    That was intended to be tongue in cheek.

    I agree with your take . . . and those of others who’ve weighed in.

    I was just having some fun with Lurie’s post-season presser from last month.

  58. 58 D3Keith said at 5:38 PM on January 28th, 2013:


    That was one of those replies where I typed up the response, and then it sounded worse than it was, so I added the “maybe it’s nitpicking.” For whatever it’s worth, I had a pretty good feeling you weren’t saying Roseman actually did nothing, but I did miss the tongue-in-cheekness. My B.

  59. 59 ArnoMaris said at 11:23 AM on January 28th, 2013:

    Monachino, Davis and Hermann are all current linebacker coaches

  60. 60 Iskar36 said at 12:47 PM on January 28th, 2013:

    I know most people want to hire a DC who has had prior DC experience, but with all the names that have been put out there so far, the success these guys have had has been mediocre to flat out bad. How much should previous DC experience outweigh the very real possibility that these guys simply will not become good on their next stop? I know we would all like to find the next Vic Fangio (a guy who has had mediocre success at DC at multiple stops but has been very successful in San Fran), but I wonder how likely it is. At some point, is it better to hire a guy with no DC experience but a better track record of success? I should point out that I am not really all that high on Monachino necessarily, I’m just not sure I am impressed enough with any of the DC candidates so far that “previously was a DC” is enough of a resume.

  61. 61 wee2424 said at 3:31 PM on January 28th, 2013:

    Yeah, I am not exactly thrilled about the names being thrown around. Worried is actually the word i should use. My dream scenario would have been Lovie Smith even if only it were for one year. Sorta knew that was a very low percentage chance considering he wants to be a HC again, and the fact he decided to take the year off.
    From the candidates that are still available i guess i would prefer Monachino because he has a cool name. lol no im joking. I would prefer him because i feel anyone on the Ravens D staff knows about good hard football. Here is to hoping he would make a good DC.

  62. 62 Baloophi said at 1:30 PM on January 28th, 2013:

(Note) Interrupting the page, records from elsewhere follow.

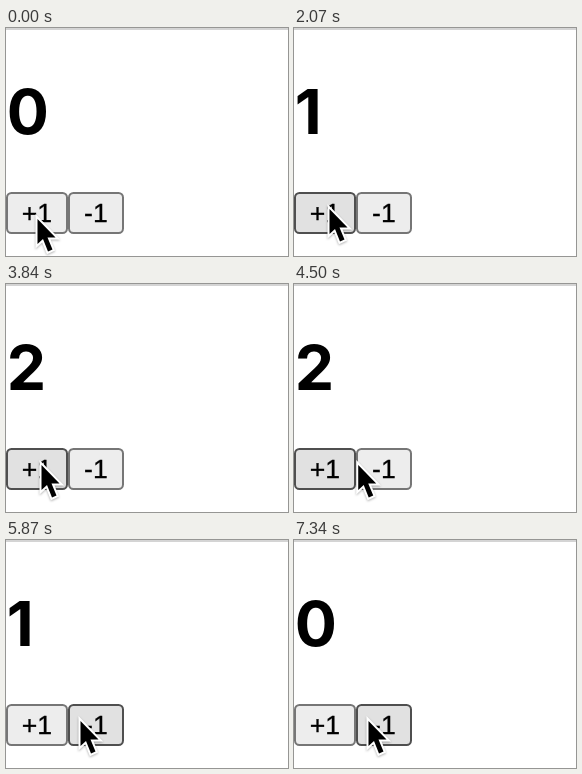
Write an HTML page that moves like this. It is 282x228 px and loops after 8000 ms.

```html
<!DOCTYPE html>
<html lang="en">
<head>
<meta charset="utf-8">
<title>Counter</title>
<style>
  html, body { margin: 0; width: 100%; height: 100%; overflow: hidden; background: #fff; }
  svg { display: block; }
  #count { font: 700 62.5px Inter, sans-serif; }
  .button rect { fill: #ededed; stroke: #767676; stroke-width: 2; }
  .button.hover rect { fill: #e1e1e1; stroke: #4f4f4f; }
  .button.press rect { fill: #f4f4f4; stroke: #8d8d8d; }
  .button text { font: 26.67px "Liberation Sans", Arial, sans-serif; stroke: #000; stroke-width: .3; }
  #cursor { filter: drop-shadow(0 1px 1px rgba(0, 0, 0, .3)); }
</style>
</head>
<body>
<svg width="282" height="228" viewBox="0 0 282 228">
  <rect width="282" height="2" fill="#d4d4d4"/>
  <text id="count" x="0.8" y="106">0</text>
  <g id="plus" class="button">
    <rect x="1" y="165" width="60" height="40" rx="4.5"/>
    <text x="15.8" y="193.6">+1</text>
  </g>
  <g id="minus" class="button">
    <rect x="63" y="165" width="54" height="40" rx="4.5"/>
    <text x="78" y="193.6">-1</text>
  </g>
  <path id="cursor" d="M0 0V25L5.5 20L10.5 32.5L15 30.5L10 18.5H18Z"
        stroke="#fff" stroke-width="4" paint-order="stroke"/>
</svg>
<script>
const LOOP = 8000, FRAME = 100 / 3;
const [count, plus, minus, cursor] =
  ['count', 'plus', 'minus', 'cursor'].map(id => document.getElementById(id));

// Progress of a move sampled at 30 frames per second; the first step is visible at start.
const steps = (t, start, n) =>
  Math.max(0, Math.min(1, (Math.floor((t - start) / FRAME + 0.02) + 1) / n));

const pressed = (t, start) => t >= start && t < start + 100;

function setState(button, hover, press) {
  button.setAttribute('class', 'button' + (press ? ' press' : hover ? ' hover' : ''));
}

function draw(now) {
  const t = now % LOOP;
  count.textContent = (t >= 2070) + (t >= 3840) - (t >= 5870) - (t >= 7340);

  setState(plus, t >= 500 && t < 4535, pressed(t, 970) || pressed(t, 2740));
  setState(minus, t >= 4535, pressed(t, 6240));

  const settle = steps(t, 500, 3);
  const across = 1 - (1 - steps(t, 4400, 15)) ** 4.3;
  const x = 31.5 + 4 * settle + 39 * across;
  const y = 191 - 10 * settle;
  cursor.setAttribute('transform', `translate(${x} ${y})`);

  requestAnimationFrame(draw);
}
requestAnimationFrame(draw);
</script>
</body>
</html>
```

    By now, I’m sure everyone here is familiar with Chip Kelly’s quarterback philosophy:

    “In our attitude, every sack is the quarterback’s fault. It is not a sack if the quarterback throws the ball away. Nobody ever lost a game on an incomplete pass.”

    Guess he didn’t spend much time watching McNabb…

  63. 63 Anders said at 1:38 PM on January 28th, 2013:

    McNabb’s problem was not throw aways on sacks, it was his worm burners when he had a perfect pocket.

  64. 64 Baloophi said at 3:57 PM on January 28th, 2013:

    Exactly… and we lost many a game on those incomplete passes.

  65. 65 T_S_O_P said at 3:29 AM on February 1st, 2013:

    Two history questions: Are the the Eagles the longest serving 4-3 team unbroken going back to 1985 (MC’s last HC season)? Number 91 Reggie White was in place when Buddy arrived, but did he ever play a down for Cambell?